About the Site:
Following earlier identification by Tim Kenyon and Ian Kenyon and mapping and Bordenising by Bill Fox (Bill Fox, pers. comm., July 14, 2016), the site was returned to in 1969 by David Stothers and Ian Kenyon. Located on a relatively long peninsula on the south shore of Cootes Paradise (Stothers 1977:30), lithics, ceramics and faunal remains were recovered and attributed to what was referred to as Sassafras Point Site No. 1 (AhGx-3). Two areas of concentration were noted through test cuts. Into each of these areas of concentration, a 5 foot by 5 foot test square was set. Square AI was considered to be representative of a Princess Point Complex occupation, while BI appeared to be multicomponent with Princess Point Complex, Glen Meyer, Middleport and later Iroquois materials identified or implied. The Glen Meyer and Middleport evidence was considered “scanty” (Stothers 1969:12) and “meager” (Stothers 1969:13) at that time and requiring additional investigation. In Area A, cord-wrapped stick decoration, exterior punctates and interior bosses appeared on rim sherds. Lithics included fish net sinkers, Onondaga chert and Ancaster chert. In Area B, ceramics with cord-wrapped stick decorations were present alongside trailed and incised wares. Flake scrapers were identified. Some burnt bone was said to be present.

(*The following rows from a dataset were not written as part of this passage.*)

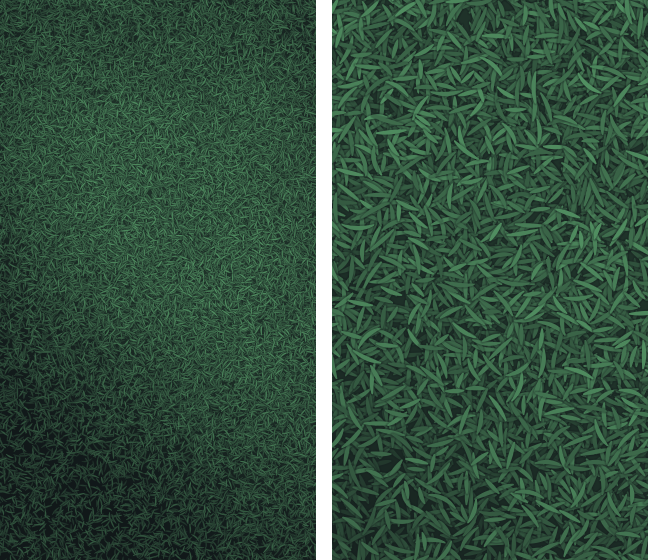
Left: the whole. Right: its middle third, enlarged.
Write a Shadertoy shader that draws this texture.

```glsl
// Dense turf of short, randomly strewn grass blades under uneven, vignetted light.

#define LAYERS 7             // stacked sheets of blades
#define CELL 0.018           // grid cell, in canvas widths
#define HALF_LENGTH 0.0165   // longest half blade
#define HALF_WIDTH 0.0023    // blade half width at its middle
#define BEND 14.0            // strongest curvature
#define SHADOW 0.32          // darkening beside each blade
#define SOIL_COLOR vec3(0.08, 0.12, 0.115)
#define BLADE_COLOR vec3(0.29, 0.51, 0.35)

// Integer hash (PCG), three values in 0..1
vec3 hash3(ivec3 key) {
    uvec3 v = uvec3(key) * 1664525u + 1013904223u;
    v.x += v.y * v.z; v.y += v.z * v.x; v.z += v.x * v.y;
    v ^= v >> 16u;
    v.x += v.y * v.z; v.y += v.z * v.x; v.z += v.x * v.y;
    return vec3(v >> 8u) / 16777216.0;
}

float valueNoise(vec2 p) {
    ivec2 i = ivec2(floor(p));
    vec2 f = fract(p);
    f = f * f * (3.0 - 2.0 * f);
    float a = hash3(ivec3(i, 91)).x;
    float b = hash3(ivec3(i + ivec2(1, 0), 91)).x;
    float c = hash3(ivec3(i + ivec2(0, 1), 91)).x;
    float d = hash3(ivec3(i + ivec2(1, 1), 91)).x;
    return mix(mix(a, b, f.x), mix(c, d, f.x), f.y);
}

mat2 rotation(float angle) {
    float c = cos(angle), s = sin(angle);
    return mat2(c, s, -s, c);
}

// Broad light: dark lower left, bright upper middle, dim sides and top
float lightAt(vec2 uv, vec2 p) {
    float rise = smoothstep(0.02, 0.64, uv.y + 0.4 * (uv.x - 0.46));
    float side = abs(2.0 * uv.x - 1.0);
    float vignette = 1.0 - 0.34 * side * side * side;
    vignette *= 1.0 - 0.42 * smoothstep(0.72, 1.0, uv.y);
    float patches = 0.6 * valueNoise(p * 5.0) + 0.4 * valueNoise(p * 13.0);
    return clamp(rise * vignette * (0.86 + 0.28 * patches) + 0.04, 0.0, 1.0);
}

// Signed distance to a tapered, slightly bowed blade
float bladeDistance(vec2 q, float halfLength, float bend) {
    q.y += bend * (q.x * q.x - 0.3 * halfLength * halfLength);
    float along = clamp(q.x / halfLength, -1.0, 1.0);
    float taper = 1.0 - 0.6 * along * along;
    return length(q - vec2(along * halfLength, 0.0)) - HALF_WIDTH * taper;
}

// Lays one sheet of blades over the tone beneath it
float addLayer(float tone, vec2 p, int layer, float light, float pixel) {
    float height = (float(layer) + 0.5) / float(LAYERS);
    vec2 g = rotation(float(layer) * 1.1) * p / CELL;
    ivec2 home = ivec2(floor(g));
    for (int y = -1; y <= 1; y++)
    for (int x = -1; x <= 1; x++) {
        ivec2 cell = home + ivec2(x, y);
        vec3 place = hash3(ivec3(cell, layer));
        vec3 shape = hash3(ivec3(cell, layer + 40));
        float presence = mix(0.28, 0.95, light);
        if (fract(shape.x * 37.0) > presence) continue;

        vec2 q = rotation(place.z * 6.2832) * (g - vec2(cell) - place.xy) * CELL;
        float halfLength = HALF_LENGTH * mix(0.5, 1.0, shape.x);
        float d = bladeDistance(q, halfLength, BEND * (2.0 * shape.y - 1.0));
        float shade = 1.0 - smoothstep(0.0, HALF_WIDTH * 1.3, d);
        float cover = clamp(0.5 - d / pixel, 0.0, 1.0);
        float bladeTone = mix(0.36, 1.0, height) * mix(0.72, 1.18, shape.z);
        bladeTone *= mix(0.5, 1.0, light);
        tone = mix(tone * (1.0 - SHADOW * shade), bladeTone, cover);
    }
    return tone;
}

void mainImage(out vec4 fragColor, in vec2 fragCoord) {
    vec2 uv = fragCoord / iResolution.xy;
    vec2 p = fragCoord / iResolution.x;
    float pixel = 1.0 / iResolution.x;
    float light = lightAt(uv, p);

    // Soil, then blades from the deepest sheet to the top
    float tone = mix(-0.08, 0.2, light);
    for (int layer = 0; layer < LAYERS; layer++)
        tone = addLayer(tone, p, layer, light, pixel);

    fragColor = vec4(mix(SOIL_COLOR, BLADE_COLOR, tone), 1.0);
}
```
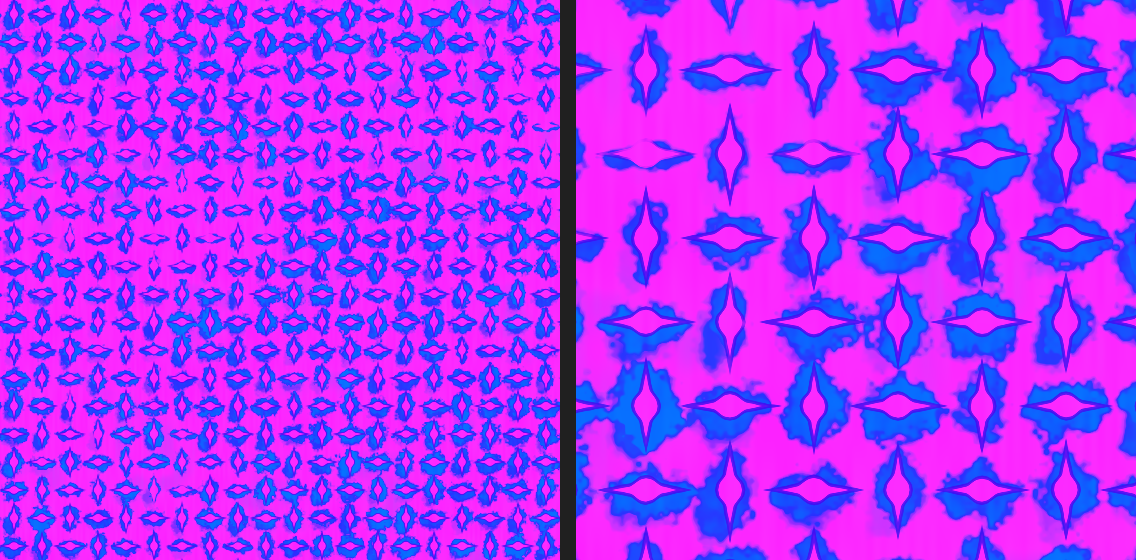
Left: the whole. Right: its middle third, enlarged.
Write a Shadertoy shader that draws this texture.

```glsl
const float CELLS = 20.0;
const vec3 MAGENTA = vec3(0.99, 0.16, 1.0);
const vec3 ORCHID = vec3(0.80, 0.20, 1.0);
const vec3 VIOLET = vec3(0.56, 0.18, 1.0);
const vec3 BLUE = vec3(0.16, 0.21, 1.0);
const vec3 AZURE = vec3(0.03, 0.42, 1.0);
const vec3 OUTLINE = vec3(0.26, 0.06, 0.95);

float hash(vec2 p) {
    vec3 q = fract(p.xyx * 0.1031);
    q += dot(q, q.yzx + 33.33);
    return fract((q.x + q.y) * q.z);
}

// Value noise that wraps after one unit of uv
float noise(vec2 uv, vec2 period) {
    vec2 g = uv * period, i = floor(g), f = fract(g);
    f = f * f * (3.0 - 2.0 * f);
    vec2 a = mod(i, period) + period, b = mod(i + 1.0, period) + period;
    return mix(mix(hash(a), hash(vec2(b.x, a.y)), f.x),
               mix(hash(vec2(a.x, b.y)), hash(b), f.x), f.y);
}

// Grime amount to colour
vec3 ramp(float t) {
    vec3 c = mix(MAGENTA, ORCHID, smoothstep(0.05, 0.28, t));
    c = mix(c, VIOLET, smoothstep(0.28, 0.45, t));
    c = mix(c, BLUE, smoothstep(0.45, 0.6, t));
    return mix(c, AZURE, smoothstep(0.65, 1.05, t));
}

void mainImage(out vec4 fragColor, in vec2 fragCoord) {
    vec2 uv = fragCoord / iResolution.xy;
    vec2 p = uv * CELLS;
    float pixel = CELLS / min(iResolution.x, iResolution.y);

    // Ragged detail shared by all grime edges
    float ragged = 0.4 * noise(uv, vec2(70.0)) + 0.35 * noise(uv, vec2(150.0))
                 + 0.25 * noise(uv, vec2(310.0)) - 0.5;
    float cloud = noise(uv, vec2(13.0)) * 0.6 + noise(uv, vec2(37.0)) * 0.4;
    float streak = noise(uv, vec2(240.0, 24.0));

    float grime = 0.0, inside = 0.0, line = 0.0;
    for (int y = -1; y <= 1; y++)
    for (int x = -1; x <= 1; x++) {
        vec2 cell = floor(p) + vec2(x, y);
        vec2 q = p - cell - 0.5;
        vec2 id = mod(cell, CELLS);
        bool upright = mod(id.x + id.y, 2.0) > 0.5;
        float rnd = hash(id + 7.0), rnd2 = hash(id + 61.0);

        // Wear comes in broad regions, with a change from stud to stud
        float region = noise((id + 0.5) / CELLS, vec2(5.0));
        float wear = clamp(0.65 * region + 0.65 * rnd - 0.1, 0.0, 1.0);

        // Lens of grime around the stud
        vec2 r = upright ? q.yx : q + vec2(0.0, 0.04);
        float lens = 1.0 - abs(r.y) / (0.17 + 0.3 * wear) - pow(abs(r.x) / 0.56, 2.0);
        float dirt = smoothstep(-0.2, 0.42, lens + ragged * 1.3);
        dirt *= 0.7 + 0.3 * wear;

        // Smear trailing below, to the left of upright studs
        vec2 trail = upright ? vec2(-0.15, -0.26) : vec2(-0.05, -0.2);
        vec2 s = (q - trail) / (upright ? vec2(0.27, 0.42) : vec2(0.42, 0.3));
        float smear = smoothstep(-0.2, 0.5, 1.0 - length(s) + ragged * 0.9);
        smear *= smoothstep(0.45, 0.85, 0.7 * region + 0.5 * rnd2);
        grime = max(grime, max(dirt, smear * 0.8));

        // Pointed stud with a raised middle
        r = upright ? q.yx : q;
        float reach = 0.46 + 0.08 * rnd2;
        float d = abs(r.y) - 0.2 * (reach - abs(r.x))
                - 0.06 * smoothstep(0.2, 0.05, abs(r.x)) + ragged * 0.02;
        inside = max(inside, smoothstep(pixel, -pixel, 2.0 * d) );
        float rim = smoothstep(0.02 + 0.5 * pixel, 0.02 - 0.5 * pixel, abs(d));
        line = max(line, rim * smoothstep(0.0, 0.3, wear + 0.4 * ragged));
    }

    // Faint haze on bare areas, mottling within the dirty ones
    grime = grime * (0.8 + 0.3 * cloud) + 0.3 * ragged * grime
          + 0.16 * smoothstep(0.5, 0.9, cloud) + 0.04 * streak;
    vec3 col = ramp(grime);
    col = mix(col, MAGENTA, inside);
    col = mix(col, OUTLINE, line * 0.85);
    col.g += 0.04 * (streak - 0.5) + 0.05 * (cloud - 0.5);
    fragColor = vec4(clamp(col, 0.0, 1.0), 1.0);
}
```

David Smith and colleagues from the University of Toronto Mississauga, returned to Sassafras Point No. 1 (AhGx-3) in 1997 (Smith 1998) and 1998 (Smith 1999). This work confirmed the Middleport component at the site. Potential Glen Meyer and later Iroquois occupations were not discussed and appear to be contradicted by the more recently recovered artefacts. While it was earlier suggested that Sassafras Point No. 1, as a relatively large site (Smith et al. 1996:89), may have seen permanent or seasonal occupation during a Princess Point Complex occupation (Smith et al. 1997:95), recent investigations suggest that a seasonal or temporary (rather than permanent) use of the site is more likely for that period (Smith 1999:81). Site function during the Middleport occupation remains unclear (Smith 1999:81).
At SA McMaster:
Note all locations are approximate and do not represent actual archaeological sites.
Resources about this site:
Stothers, David. 1977. The Princess Point Complex. Archaeological Survey of Canada, Paper No. 58. Ottawa: National Museum of Man.
Smith, David G. 1998. The 1997 Erindale College Field School at the Sassafras Point Site (AhGx-3). AARO 9:78-82.
Smith, David G. 1999. The 1998 Erindale College Field School at the Sassafras Point Site (AhGx-3) ARRO 10:72-75.
Smith, David, Trevor Ormerod and André Bekerman. 1997. Small Princess Point Sites in Cootes Paradise. In Home is Where the Hearth Is: The Contribution of Small Sites to our Understanding of Ontario’s Past, edited by Jean-Luc Pilon and Rachel Perkins, pp. 87-96. Ottawa, Ontario: Ottawa Chapter of the Ontario Archaeological Society.